Clashes affecting care, says doctor
Frontliners 'cannot travel amid violence'
A doctor has called for an end to violent clashes between protesters and riot police around Victory Monument as it has affected patients and health workers in nearby hospitals.
Anti-government rallies held at Victory Monument are disrupting several nearby hospitals, said Surawet Namhom, a surgeon at Ramathibodi Hospital, via his Facebook page.
The two-week-long protests have posed a risk to health workers who commute to his and other hospitals, Dr Surawet said, adding that all sides should find a peaceful solution to their conflict.
He added that some hotels around Victory Monument have been converted to take care of Covid-19 patients with mild symptoms.
Patients at such "hospitels" are looked after by doctors and nurses 24 hours a day, Dr Surawet said, adding that medical personnel from Ramathibodi Hospital have worked 12-hour shifts to look after patients.
"There are numerous patients but the number of health officials is limited. Therefore, officials on each shift have to workehard. They are exhausted after their shifts," he posted.
'Car mob' protesters clash with riot police again in the Din Daeng area, Bangkok, on Friday. Residents and health workers nearby have condemned the unrest. (Photo: Pornprom Satrabhaya)
When clashes erupted between protesters and riot police around Victory Monument, doctors and health workers could not go home from their shift, Dr Surawet said. Those who were to be on duty could not travel to the hospitals out of fear of violence during the clashes, which could put them in danger, he added.
Meanwhile, the wealthy family of a protester who was injured and lost his sight in one eye during a demonstration has vowed legal action against those behind the crackdown targeting anti-government protesters.

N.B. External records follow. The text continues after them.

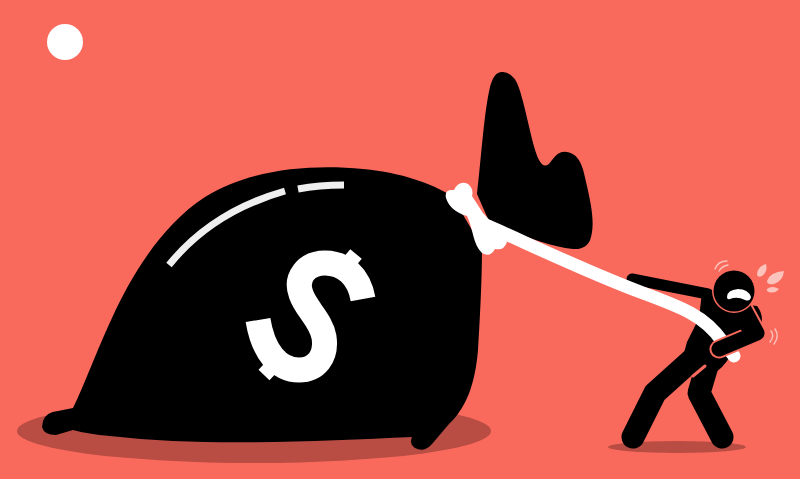
<!DOCTYPE html>
<html lang="en">
<head>
<meta charset="utf-8">
<title>Pulling a giant money bag</title>
<style>
:root {
  --coral: #f96a5d;
  --shadow: #b94c43;
  --ink: #000;
  --white: #fff;
  --shine: #efefef;
  --sweat: #fcc3bc;
}
html, body { margin: 0; height: 100%; overflow: hidden; background: var(--coral); }
.scene { display: block; width: 800px; height: 479px; }
.background { fill: var(--coral); }
.shadow { fill: var(--shadow); }
.ink { fill: var(--ink); }
.white { fill: var(--white); }
.line { fill: none; stroke-linejoin: round; }
.shine { stroke: var(--shine); stroke-width: 7; }
.dollar { stroke: var(--white); stroke-width: 25; stroke-linejoin: miter; }
.dollar-bar { stroke: var(--white); stroke-width: 15; }
.rope { stroke: var(--white); stroke-width: 13; stroke-linecap: round; }
.limb { stroke: var(--ink); stroke-linecap: round; }
.outline { stroke: var(--coral); stroke-linecap: round; }
.sweat { fill: var(--sweat); }
.motion { stroke: var(--sweat); stroke-width: 1.4; stroke-linecap: round; }
</style>
</head>
<body>
<svg class="scene" viewBox="0 0 800 479" role="img" aria-label="A small figure strains to pull a huge money bag with a rope">
  <rect class="background" width="800" height="479"/>
  <circle class="white" cx="65" cy="42" r="18"/>

  <g id="ground-shadows" class="shadow">
    <ellipse cx="254" cy="431" rx="237" ry="32"/>
    <ellipse cx="677" cy="447" rx="69" ry="6"/>
  </g>

  <g id="money-bag">
    <path class="ink" d="M477 194C481 160 484 112 490 87Q494 71 503 72Q514 73 519 88C527 112 532 146 539 160Q545 171 552 160Q559 150 567 152C579 154 583 166 586 182C591 203 595 222 591 237Q588 250 573 249C546 246 514 233 488 219Z"/>
    <path class="ink" d="M43 421Q46 412 58 411L73 408C84 386 97 350 112 318C132 274 163 224 205 197C251 169 310 164 363 169C403 173 430 183 452 196L482 247C482 280 480 318 478 350C475 385 466 408 449 424L432 444Q424 453 415 448Q409 444 412 437C318 441 205 447 110 436Q88 434 73 430L56 435Q44 435 42 427Z"/>
    <g id="bag-shine" class="line shine">
      <path d="M169 265C198 229 236 205 285 191"/>
      <path d="M298 189Q319 185 344 185"/>
    </g>
    <g id="dollar-sign" class="line">
      <path class="dollar" d="M363 299C359 276 344 263 325 263C306 263 295 278 301 294C306 309 321 320 324 337C327 357 316 370 299 370C278 370 263 351 258 320"/>
      <path class="dollar-bar" d="M341 272L356 254M280 358L264 375"/>
    </g>
  </g>

  <g id="puller-back">
    <path class="line limb" stroke-width="11" d="M632 279L708 294"/>
    <path class="line limb" stroke-width="23" d="M695 357L655 393L633 437"/>
    <path class="line limb" stroke-width="23" d="M707 366L699 393L722 437"/>
    <path class="ink" d="M702 292Q716 288 731 303L757 306Q765 316 760 329L740 340L727 361Q714 379 701 373L681 364L687 342L699 318Z"/>
    <path class="line outline" stroke-width="3" d="M693 376L705 366"/>
  </g>

  <g id="rope">
    <path class="white" d="M446 198Q444 189 454 190Q459 180 468 184Q474 189 472 196L483 213L496 227L507 242Q504 251 495 249Q490 258 482 253C473 245 473 228 467 216Q450 211 446 198Z"/>
    <path class="line rope" d="M488 226C529 244 589 273 643 293C681 307 705 316 722 341L734 356"/>
  </g>

  <g id="puller-front">
    <path class="line outline" stroke-width="19" d="M744 309L757 333L719 349"/>
    <path class="line limb" stroke-width="15" d="M744 309L757 333L719 349"/>
    <path class="ink" d="M728 307L747 304L755 321L744 334L733 319Z"/>
    <circle cx="734" cy="291" r="22" fill="var(--coral)"/>
    <circle class="ink" cx="734" cy="291" r="20.5"/>
    <path class="white" d="M727 297Q727 290 738 289Q748 289 751 297Q750 302 745 300Q737 296 730 299Q727 300 727 297Z"/>
  </g>

  <g id="effort-marks">
    <g class="sweat">
      <path d="M757 275Q757 267 766 264Q768 272 762 276Q758 278 757 275Z"/>
      <path d="M767 281Q770 272 784 271Q783 281 774 284Q767 285 767 281Z"/>
      <path d="M767 289Q772 285 779 289Q775 294 769 292Q766 291 767 289Z"/>
    </g>
    <g class="line motion">
      <path d="M715 269Q718 261 727 261M719 271Q722 266 728 265"/>
      <path d="M771 331Q775 336 770 342M775 329Q780 336 774 344"/>
    </g>
  </g>
</svg>
</body>
</html>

Tanat "Hi-so Luk Nat" Thanakitamnuay, 29, was badly injured during a protest in Bangkok on Aug 13.
The Thanakitamnuay family on Thursday night announced, via Mr Tanat's Facebook account, that he sustained a semicircular cut to his right eyebrow, apparently caused by the impact of a blunt cylindrical object, adding doctors have concluded that he has permanently lost sight in this eye.

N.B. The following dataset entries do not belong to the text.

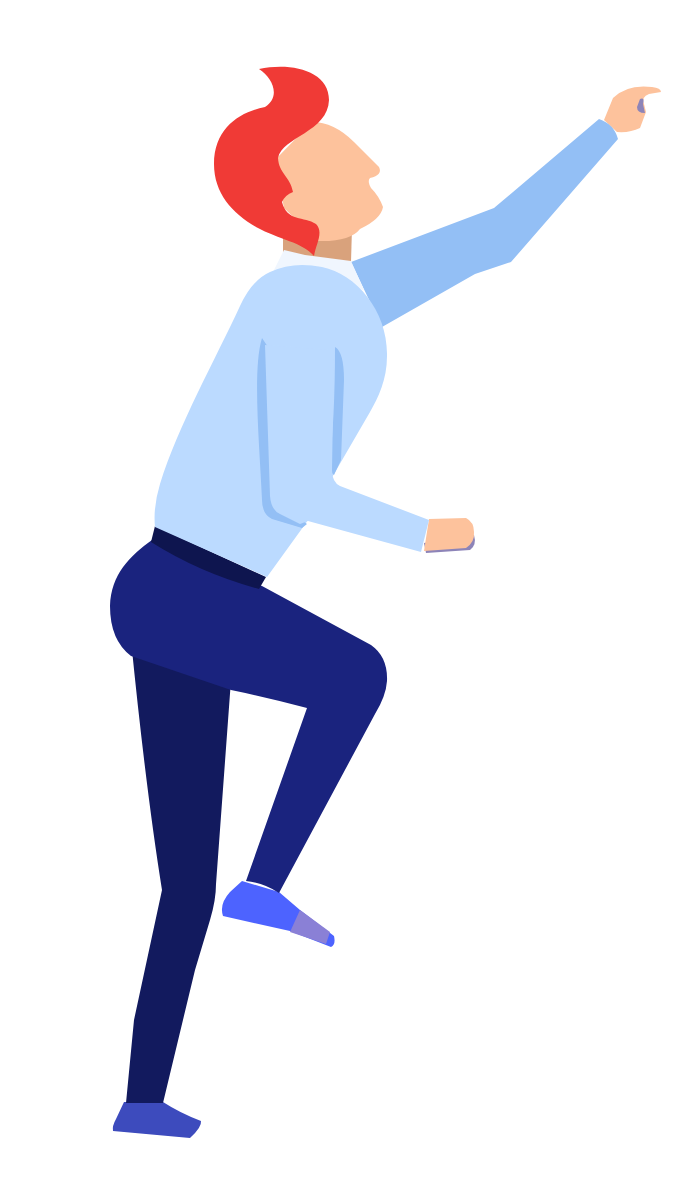
<!DOCTYPE html>
<html lang="en">
<head>
<meta charset="utf-8">
<title>Climbing man</title>
<style>
:root {
  --paper: #ffffff;
  --hair: #f03a36;
  --skin: #fdc29c;
  --neck: #d9a27c;
  --collar: #f0f6fe;
  --shirt: #bbdaff;
  --shirt-shade: #93bff5;
  --trousers: #1a237e;
  --trousers-back: #121a5e;
  --waistband: #0e154f;
  --shoe: #4d63ff;
  --shoe-toe: #8a80d6;
  --shoe-back: #3d4bbd;
  --outline: #8d84b8;
}
html, body { margin: 0; height: 100%; overflow: hidden; background: var(--paper); }
svg { display: block; width: 683px; height: 1200px; }
.hair { fill: var(--hair); }
.skin { fill: var(--skin); }
.neck { fill: var(--neck); }
.collar { fill: var(--collar); }
.shirt { fill: var(--shirt); }
.shirt-shade { fill: var(--shirt-shade); }
.trousers { fill: var(--trousers); }
.trousers-back { fill: var(--trousers-back); }
.waistband { fill: var(--waistband); }
.shoe { fill: var(--shoe); }
.shoe-toe { fill: var(--shoe-toe); }
.shoe-back { fill: var(--shoe-back); }
.hand-shade { fill: var(--outline); }
</style>
</head>
<body>
<svg viewBox="0 0 683 1200" role="img" aria-label="Red-haired man stepping up and reaching forward">
  <g id="standing-leg">
    <path class="shoe-back" d="M124 1102 L163 1102 Q180 1113 201 1121 Q202 1127 190 1138 L113 1131 Q112 1126 116 1119 Z"/>
    <path class="trousers-back" d="M131 640 L231 680 L216 884 Q216 900 210 920 L195 970 L163 1103 L126 1103 L134 1020 L162 890 Q146 790 131 640 Z"/>
  </g>

  <g id="raised-leg">
    <path class="shoe" d="M242 881 L279 892 L300 910 L334 936 Q336 945 331 947 L290 931 L223 916 Q219 904 230 892 Z"/>
    <path class="shoe-toe" d="M300 910 L330 932 L326 944 L290 932 Z"/>
    <path class="trousers" d="M152 540 L262 586 L371 645 Q388 657 387 681 Q386 696 375 714 L279 893 Q264 883 246 881 L307 708 Q270 698 231 690 L131 656 Q110 640 110 606 C111 574 130 556 152 540 Z"/>
    <path class="waistband" d="M155 526 L266 577 L259 589 Q200 573 151 542 Z"/>
  </g>

  <g id="reaching-arm">
    <path class="skin" d="M604 120 L613 98 Q627 84 652 87 Q661 88 661 92 L649 94 Q641 97 644 104 L646 112 L640 128 Q630 133 617 132 Z"/>
    <path class="hand-shade" d="M640 99 Q645 97 643 104 L645 113 Q637 113 637 107 Z"/>
    <path class="shirt-shade" d="M351 262 L494 208 L599 119 Q614 124 618 139 L511 262 L475 274 L382 327 Z"/>
  </g>

  <g id="head">
    <path class="neck" d="M283 232 L352 228 L351 262 L283 256 Z"/>
    <path class="skin" d="M312 122 Q334 122 354 142 L379 167 Q383 175 370 178 Q367 181 371 188 Q379 196 383 207 Q381 219 360 229 Q350 242 318 241 L284 208 L275 160 Z"/>
    <path class="hair" d="M259 69 C290 62 329 70 329 100 C328 132 282 137 278 158 C279 174 290 176 293 192 Q285 195 282 202 C287 222 304 216 316 224 C324 232 316 244 314 256 C302 242 280 240 256 227 C232 213 214 193 214 164 C214 128 240 112 265 107 C281 97 273 78 259 69 Z"/>
  </g>

  <g id="torso">
    <path class="collar" d="M284 250 L305 255 L351 261 L364 290 L272 274 Z"/>
    <path class="shirt" d="M270 272 Q293 261 322 267 C357 274 388 312 387 356 C387 380 378 398 370 412 L334 474 L306 523 L267 577 L155 527 Q153 507 160 484 C178 426 216 358 240 306 Q252 280 270 272 Z"/>
    <path class="shirt-shade" d="M335 347 Q344 352 344 380 L341 460 L334 475 L329 470 Q335 420 335 347 Z"/>
    <path class="shirt-shade" d="M262 338 L270 350 L275 500 L307 524 L302 528 L272 519 Q262 514 262 500 C260 450 252 370 262 338 Z"/>
  </g>

  <g id="lowered-arm">
    <path class="hand-shade" d="M424 543 L426 553 L470 550 Q477 545 474 535 Z"/>
    <path class="skin" d="M429 519 L466 518 Q474 522 474 532 Q475 542 466 548 L424 551 Z"/>
    <path class="shirt" d="M265 345 L334 350 L332 470 Q332 482 340 486 L429 520 L421 552 L308 521 L300 524 L280 514 Q271 510 270 496 Z"/>
  </g>
</svg>
</body>
</html>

The family has blamed the injury on the crackdown on protesters and said authorities had failed to follow international practices when firing tear gas. It wrote that Mr Tanat had always adhered to peaceful demonstrations, intended only to express his opinions and avoided any action that could lead to violence or property damage.

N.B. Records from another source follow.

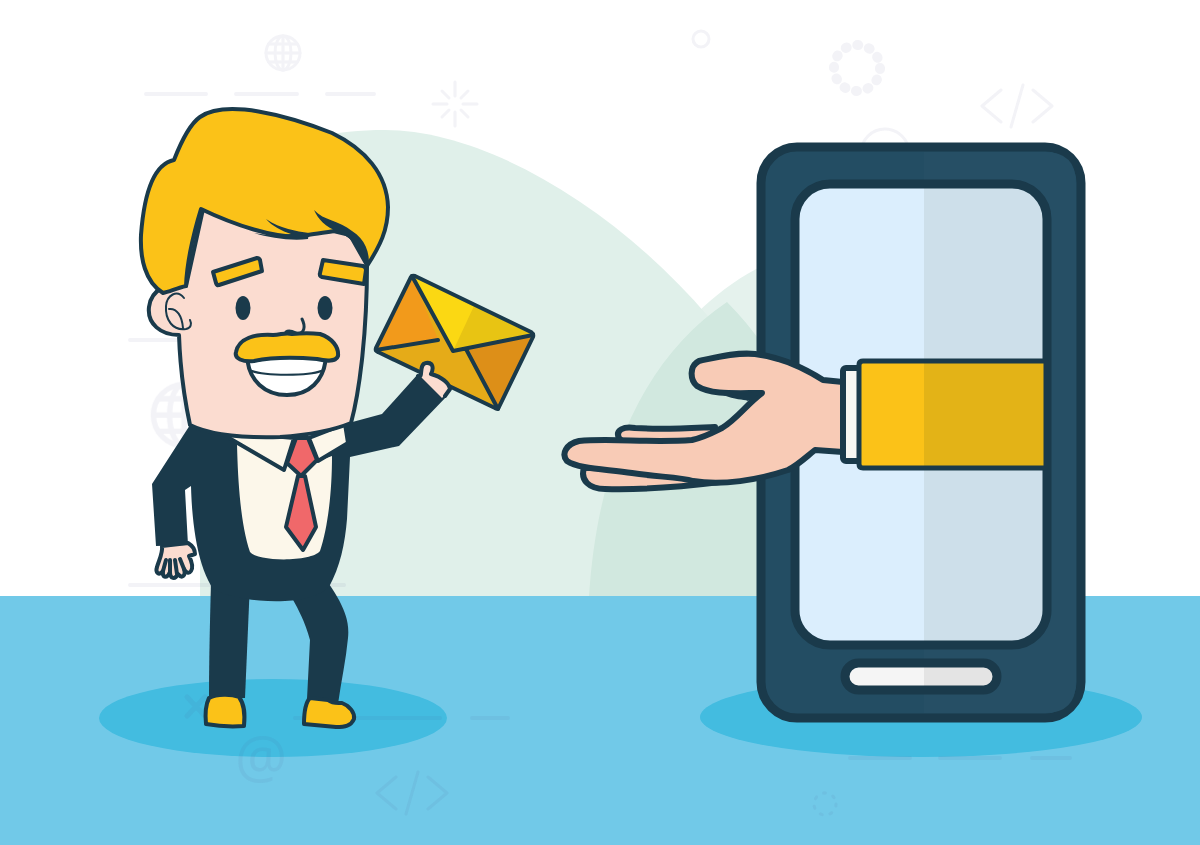
<!DOCTYPE html>
<html lang="en">
<head>
<meta charset="utf-8">
<title>Mobile mail illustration</title>
<style>
:root {
  --ink: #1a3a4b;
  --floor: #71c9e8;
  --shadow: #43bce0;
  --hill: #e0f0ea;
  --hill-back: #e5f2ed;
  --hill-overlap: #d1e8df;
  --yellow: #fbc218;
  --yellow-dark: #e3b317;
  --skin: #fbdcd0;
  --hand: #f8cbb6;
  --shirt: #fcf7ea;
  --tie: #f0686a;
  --phone: #234d63;
  --screen: #dbeefd;
  --screen-dark: #cddfea;
}
html, body { margin: 0; overflow: hidden; background: #fff; }
svg { display: block; width: 1200px; height: 845px; }
.line { stroke: var(--ink); stroke-width: 4; stroke-linejoin: round; stroke-linecap: round; }
.bold { stroke: var(--ink); stroke-width: 6; stroke-linejoin: round; stroke-linecap: round; }
.open { fill: none; }
.ink { fill: var(--ink); }
.yellow { fill: var(--yellow); }
.skin { fill: var(--skin); }
.hand { fill: var(--hand); }
.shirt { fill: var(--shirt); }
.tie { fill: var(--tie); }
.white { fill: #fff; }
.motif { fill: none; stroke: #50508c; stroke-width: 3; stroke-linecap: round; stroke-linejoin: round; opacity: .07; }
.motif-text { font: 58px "Open Sans", sans-serif; fill: #50508c; stroke: none; }
</style>
</head>
<body>
<svg viewBox="0 0 1200 845" role="img" aria-label="A smiling man holds an envelope towards a hand reaching out of a smartphone">
  <defs>
    <g id="globe">
      <circle r="17"/>
      <ellipse rx="8" ry="17"/>
      <path d="M0-17V17M-17 0H17M-14-9H14M-14 9H14"/>
    </g>
    <path id="code" d="M-16-16L-35 0L-16 16M16-16L35 0L16 16M6-21L-6 21"/>
    <path id="spark" d="M0-22V-8M0 8V22M-22 0H-8M8 0H22M-13-13L-6-6M6 6L13 13M13-13L6-6M-6 6L-13 13"/>
    <clipPath id="above-floor"><rect width="1200" height="596"/></clipPath>
    <clipPath id="front-hill">
      <path d="M130 596C135 330 210 130 385 130C560 130 790 300 850 596Z"/>
    </clipPath>
  </defs>

  <g id="backdrop">
    <rect width="1200" height="845" fill="#fff"/>
    <g clip-path="url(#above-floor)">
      <path id="hill-right" fill="var(--hill-back)" d="M589 596C598 420 680 260 850 240C1000 230 1050 420 1060 596Z"/>
      <path id="hill-left" fill="var(--hill)" d="M200 596V200C250 150 310 130 385 130C540 130 790 320 850 596Z"/>
      <path id="hill-overlap" fill="var(--hill-overlap)" d="M589 596C597 470 640 360 727 302C790 365 835 470 850 596Z"/>
    </g>
    <rect id="floor" y="596" width="1200" height="249" fill="var(--floor)"/>
    <ellipse id="shadow-man" cx="273" cy="718" rx="174" ry="39" fill="var(--shadow)"/>
    <ellipse id="shadow-phone" cx="921" cy="717" rx="221" ry="40" fill="var(--shadow)"/>
  </g>

  <g id="motifs" class="motif">
    <use href="#globe" x="283" y="53"/>
    <use href="#globe" transform="translate(184 415) scale(1.8)"/>
    <use href="#code" x="1017" y="106"/>
    <use href="#code" x="412" y="793"/>
    <use href="#spark" x="455" y="104"/>
    <circle cx="701" cy="39" r="8"/>
    <circle cx="857" cy="68" r="23" stroke-width="10" stroke-dasharray="1 11"/>
    <circle cx="885" cy="153" r="24"/>
    <path stroke-width="4" d="M146 94H206M236 94H297M327 94H374M130 340H190M130 585H210M290 585H344M295 718H440M472 718H508M850 758H910M940 758H1000M1032 758H1070"/>
    <path stroke-width="5" d="M187 697L205 716M205 697L187 716"/>
    <text class="motif-text" x="235" y="778">@</text>
    <circle cx="825" cy="804" r="11" stroke-dasharray="2 8"/>
  </g>

  <g id="man">
    <g id="legs">
      <path class="ink" d="M211 582H250L245 698H209C209 658 210 620 211 582Z"/>
      <path class="ink" d="M292 598L329 584C342 603 350 619 348 638C346 660 341 682 338 704L307 699L310 640C306 625 300 612 292 598Z"/>
      <path class="yellow line" d="M209 698C217 694 231 694 239 697C245 705 245 715 244 726C231 727 217 726 206 724C205 714 206 704 209 698Z"/>
      <path class="yellow line" d="M310 698L328 700C333 704 338 703 342 703C350 706 355 713 354 719C351 726 345 727 336 727L304 724C304 713 305 703 310 698Z"/>
    </g>

    <g id="far-hand">
      <path class="skin line" d="M162 546L188 543C193 546 195 550 195 554L189 556C192 562 193 568 191 571C189 574 186 573 184 569C186 576 182 579 178 574C175 580 170 579 170 572C167 579 162 578 163 571C159 576 155 573 157 567C159 560 163 553 162 546Z"/>
      <path class="line open" stroke-width="3" d="M184 569L180 559M177 574L175 560M170 572L170 560M163 571L166 560"/>
    </g>

    <g id="jacket">
      <path class="ink" d="M190 425L152 484L156 546L188 545L185 490L191 486C192 525 198 568 214 590C235 599 260 602 285 601C305 600 320 596 329 587C340 567 345 544 347 519L350 457L399 446L447 396L418 374L382 414L345 424L310 440H235Z"/>
    </g>

    <g id="shirt-and-tie">
      <path class="shirt" d="M237 444L284 470L302 450L318 461L332 456C332 491 328 527 320 551C312 562 258 562 250 552C241 525 238 485 237 444Z"/>
      <path class="shirt line" d="M217 431L284 470L294 438ZM309 438L318 461L348 443L345 424Z"/>
      <path class="tie line" d="M296 438H308L317 460L301 476L287 463Z"/>
      <path class="tie line" d="M298 476H305L316 527L303 550L286 527Z"/>
    </g>

    <g id="head">
      <path class="skin line" d="M186 286C170 281 151 289 149 307C147 324 161 335 179 335C180 365 184 397 190 425C210 435 245 438 280 437C309 435 334 430 351 423C360 390 367 330 367 265L350 235L205 200Z"/>
      <path class="line open" style="stroke-width:2" d="M184 298C177 289 167 295 166 306C165 320 173 331 186 329C191 328 192 324 190 320M169 309C177 308 182 316 183 328"/>
      <path id="hair" class="yellow line" d="M186 286C177 288 169 292 163 293C145 282 140 258 141 235C143 208 149 165 174 160C181 142 190 124 200 117C226 99 286 115 332 133C365 149 387 174 388 207C388 230 380 246 367 266C366 249 354 237 339 230C332 232 318 233 308 235C279 242 228 222 201 209C194 232 187 260 186 286Z"/>
      <path class="ink" d="M266 219C281 229 296 231 309 233L308 239C291 241 270 238 254 233C270 236 282 236 291 234C282 231 272 226 266 219ZM314 210C324 221 339 220 352 231C365 239 370 252 369 268C361 250 355 240 339 232C325 227 318 219 314 210Z"/>
      <path class="yellow line" d="M213 272L257 258Q259 258 260 260L262 271L219 285Q217 286 216 283Z"/>
      <path class="yellow line" d="M323 260L363 266Q366 267 366 270L364 284L322 277Q319 276 320 273Z"/>
      <ellipse class="ink" cx="243" cy="308" rx="7.5" ry="12"/>
      <ellipse class="ink" cx="325" cy="308" rx="7.5" ry="12"/>
      <path class="line open" style="stroke-width:3" d="M286 332C290 329 295 333 298 334C304 333 306 327 302 319"/>
      <path id="smile" class="white line" d="M247 357C249 381 265 395 287 395C309 395 324 381 326 357Z"/>
      <path class="line open" style="stroke-width:2" d="M252 371C265 376 309 376 321 371"/>
      <path id="moustache" class="yellow line" d="M236 352C239 338 255 334 273 335C281 335 285 332 292 334C303 333 311 333 320 334C332 338 339 347 338 356C336 362 325 361 317 359C294 357 273 357 254 361C243 362 234 359 236 352Z"/>
    </g>

    <g id="envelope">
      <path fill="#e5ab18" d="M376 350L412 276L533 335L498 409Z"/>
      <path fill="#f29a1b" d="M376 350L412 276L438 339Z"/>
      <path fill="#dd8f18" d="M498 409L533 335L466 349Z"/>
      <path fill="#fbd813" d="M412 276L453 351L533 335Z"/>
      <path fill="#e8c413" d="M474 306L453 351L533 335Z"/>
      <path class="line open" d="M376 350L438 340M498 409L466 349M412 276L453 351L533 335"/>
      <path class="line open" d="M376 348L411 277Q412 275 415 276L531 332Q534 334 533 337L499 407Q498 410 495 408L378 352Q375 351 376 348Z"/>
    </g>
    <g id="near-hand">
      <path class="skin" d="M418 374C424 380 418 364 426 363C433 362 434 368 431 374C442 377 449 383 450 389L442 398Z"/>
      <path class="line open" d="M418 376C424 379 418 364 426 363C433 362 434 368 431 374C442 377 449 383 450 389L445 396"/>
    </g>
  </g>

  <g id="phone">
    <rect x="761" y="147" width="320" height="571" rx="36" fill="var(--phone)" stroke="var(--ink)" stroke-width="9"/>
    <path id="phone-shine" fill="#264f65" d="M924 152H1045Q1076 152 1076 183V682Q1076 713 1045 713H924Z"/>
    <rect x="795" y="184" width="252" height="461" rx="35" fill="var(--screen)"/>
    <path fill="var(--screen-dark)" d="M924 184H1012Q1047 184 1047 219V610Q1047 645 1012 645H924Z"/>
    <rect x="795" y="184" width="252" height="461" rx="35" fill="none" stroke="var(--ink)" stroke-width="9"/>
    <rect x="845" y="663" width="152" height="27" rx="13.5" fill="#f5f5f5"/>
    <path fill="#e4e4e4" d="M924 663H983A13.5 13.5 0 0 1 983 690H924Z"/>
    <rect x="845" y="663" width="152" height="27" rx="13.5" fill="none" stroke="var(--ink)" stroke-width="9"/>
  </g>

  <g id="reaching-arm">
    <path class="hand bold" d="M619 438C615 430 624 426 635 428C664 430 692 428 715 427L705 450H630Z"/>
    <path class="hand bold" d="M584 468C580 480 589 489 605 489C639 490 680 487 720 482L710 466Z"/>
    <path class="hand" d="M843 382L823 380C804 368 782 357 755 354C735 352 714 358 699 361C689 366 690 380 697 386C711 395 735 393 762 393C747 404 737 419 722 428C700 438 690 440 668 441C635 440 605 438 579 441C566 444 561 454 567 461C579 469 606 469 632 473C657 477 680 477 693 481C722 486 758 480 788 470C798 465 806 457 815 450L843 452Z"/>
    <path class="bold open" d="M843 382L823 380C804 368 782 357 755 354C735 352 714 358 699 361C689 366 690 380 697 386C711 395 735 393 762 393C747 404 737 419 722 428C714 432 705 437 692 440C650 443 610 438 579 441C566 444 561 454 567 461C579 469 606 469 632 473C657 477 680 477 693 481C722 486 758 480 788 470C798 465 806 457 815 450L843 452"/>
    <path class="ink" d="M763 392C749 391 735 396 723 395C735 400 743 399 748 401Z"/>
    <rect id="cuff" class="bold" x="843" y="368" width="18" height="93" rx="3" fill="#f7f7f3"/>
    <path id="sleeve" class="yellow" d="M863 361H1045V468H863Q859 468 859 464V365Q859 361 863 361Z"/>
    <rect x="924" y="361" width="121" height="107" fill="var(--yellow-dark)"/>
    <path class="bold open" style="stroke-width:5" d="M1046 361H863Q859 361 859 365V464Q859 468 863 468H1046Z"/>
  </g>
</svg>
</body>
</html>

The family said that they will take all possible criminal, civil and other legal actions against individuals and organisations considered responsible for the injury, which they added was life-changing for Mr Tanat.